> **TASK TO CARRY OUT**
In the entries that follow, how many lines hold the string "rect"? Give only that number.

> **RECORD EXTRACTS**
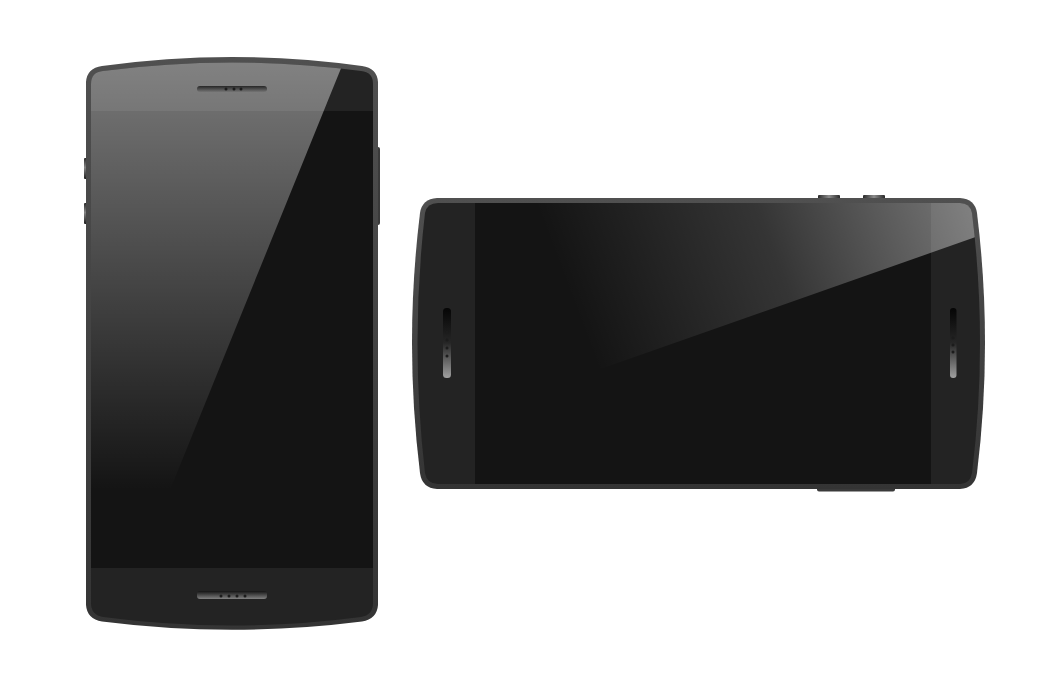
<!DOCTYPE html>
<html lang="en">
<head>
<meta charset="utf-8">
<title>Smartphone, portrait and landscape</title>
<style>
:root {
  --paper: #ffffff;
  --frame-light: #505050;
  --frame-dark: #343434;
  --bezel: #232323;
  --screen: #141414;
  --button: #3a3a3a;
  --hole: #1c1c1c;
}
html, body { margin: 0; height: 100%; overflow: hidden; background: var(--paper); }
svg { display: block; width: 1056px; height: 676px; }
.bezel { fill: var(--bezel); }
.screen { fill: var(--screen); }
.button { fill: var(--button); }
.holes { fill: var(--hole); }
.frame-light { stop-color: var(--frame-light); }
.frame-dark { stop-color: var(--frame-dark); }
</style>
</head>
<body>
<svg viewBox="0 0 1056 676" role="img" aria-label="Two dark smartphones, one upright and one on its side">
  <defs>
    <linearGradient id="frame" x1="0" y1="0" x2="0" y2="1">
      <stop offset="0" class="frame-light"/>
      <stop offset="1" class="frame-dark"/>
    </linearGradient>
    <linearGradient id="key" x1="0" y1="0" x2="0" y2="1">
      <stop offset="0" stop-color="#2a2a2a"/>
      <stop offset=".45" stop-color="#858585"/>
      <stop offset="1" stop-color="#1e1e1e"/>
    </linearGradient>
    <linearGradient id="key-side" x1="0" y1="0" x2="1" y2="0">
      <stop offset="0" stop-color="#2a2a2a"/>
      <stop offset=".5" stop-color="#8c8c8c"/>
      <stop offset="1" stop-color="#2a2a2a"/>
    </linearGradient>
    <linearGradient id="slot-top" x1="0" y1="0" x2="0" y2="1">
      <stop offset="0" stop-color="#262626"/>
      <stop offset="1" stop-color="#747474"/>
    </linearGradient>
    <linearGradient id="slot-bottom" x1="0" y1="0" x2="0" y2="1">
      <stop offset="0" stop-color="#141414"/>
      <stop offset="1" stop-color="#808080"/>
    </linearGradient>
    <linearGradient id="slot-side" x1="0" y1="0" x2="0" y2="1">
      <stop offset="0" stop-color="#050505"/>
      <stop offset=".5" stop-color="#262626"/>
      <stop offset="1" stop-color="#a0a0a0"/>
    </linearGradient>
    <linearGradient id="shine-upright" gradientUnits="userSpaceOnUse" x1="0" y1="62" x2="0" y2="490">
      <stop offset="0" stop-color="#fff" stop-opacity=".43"/>
      <stop offset="1" stop-color="#fff" stop-opacity="0"/>
    </linearGradient>
    <linearGradient id="shine-side" gradientUnits="userSpaceOnUse" x1="976" y1="204" x2="590" y2="350">
      <stop offset="0" stop-color="#fff" stop-opacity=".43"/>
      <stop offset=".5" stop-color="#fff" stop-opacity=".14"/>
      <stop offset="1" stop-color="#fff" stop-opacity="0"/>
    </linearGradient>
    <path id="glass-upright" d="M91 84Q91 72 103 71Q232 54 361 71Q373 72 373 84V603Q373 615 361 617Q232 634 103 617Q91 615 91 603Z"/>
    <path id="glass-side" d="M438 203H960Q970 203 972 213Q988 343 972 473Q970 484 960 484H438Q427 484 425 473Q410 343 425 213Q427 203 438 203Z"/>
    <clipPath id="clip-upright"><use href="#glass-upright"/></clipPath>
    <clipPath id="clip-side"><use href="#glass-side"/></clipPath>
  </defs>

  <g id="phone-upright">
    <rect x="84" y="158" width="5" height="21" rx="1" fill="url(#key)"/>
    <rect x="84" y="203" width="5" height="21" rx="1" fill="url(#key)"/>
    <rect class="button" x="375" y="147" width="5" height="78" rx="2"/>
    <path fill="url(#frame)" d="M86 82Q87 68 102 66Q232 48 362 66Q377 68 378 82V605Q377 619 362 621.5Q232 638 102 621.5Q87 619 86 605Z"/>
    <use class="bezel" href="#glass-upright"/>
    <rect class="screen" x="91" y="111" width="282" height="457"/>
    <g clip-path="url(#clip-upright)">
      <polygon fill="url(#shine-upright)" points="91,56 346,56 170,490 91,490"/>
    </g>
    <g id="earpiece-upright">
      <rect x="197" y="86" width="70" height="6" rx="3" fill="url(#slot-top)"/>
      <g class="holes">
        <circle cx="226" cy="89" r="1.5"/>
        <circle cx="234" cy="89" r="1.5"/>
        <circle cx="241" cy="89" r="1.5"/>
      </g>
    </g>
    <g id="speaker-upright">
      <rect x="197" y="591" width="70" height="8" rx="3" fill="url(#slot-bottom)"/>
      <g class="holes">
        <circle cx="221" cy="596" r="1.5"/>
        <circle cx="229" cy="596" r="1.5"/>
        <circle cx="237" cy="596" r="1.5"/>
        <circle cx="245" cy="596" r="1.5"/>
      </g>
    </g>
  </g>

  <g id="phone-side">
    <rect x="818" y="195" width="22" height="5" rx="1" fill="url(#key-side)"/>
    <rect x="863" y="195" width="22" height="5" rx="1" fill="url(#key-side)"/>
    <rect class="button" x="817" y="486" width="78" height="5.5" rx="2"/>
    <path fill="url(#frame)" d="M437 198H960Q975 199 977 213Q993 343 977 473Q975 488 960 489H437Q422 488 420 473Q404 343 420 213Q422 199 437 198Z"/>
    <use class="bezel" href="#glass-side"/>
    <rect class="screen" x="475" y="203" width="456" height="281"/>
    <g clip-path="url(#clip-side)">
      <polygon fill="url(#shine-side)" points="475,203 990,203 990,232 475,413"/>
    </g>
    <g id="speaker-side">
      <rect x="443" y="308" width="8" height="70" rx="3.5" fill="url(#slot-side)"/>
      <g class="holes">
        <circle cx="447" cy="332" r="1.5"/>
        <circle cx="447" cy="340" r="1.5"/>
        <circle cx="447" cy="348" r="1.5"/>
        <circle cx="447" cy="356" r="1.5"/>
      </g>
    </g>
    <g id="earpiece-side">
      <rect x="950" y="308" width="6.5" height="70" rx="3" fill="url(#slot-side)"/>
      <g class="holes">
        <circle cx="953" cy="338" r="1.5"/>
        <circle cx="953" cy="345" r="1.5"/>
        <circle cx="953" cy="352" r="1.5"/>
      </g>
    </g>
  </g>
</svg>
</body>
</html>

> **OUTPUT BELOW**
12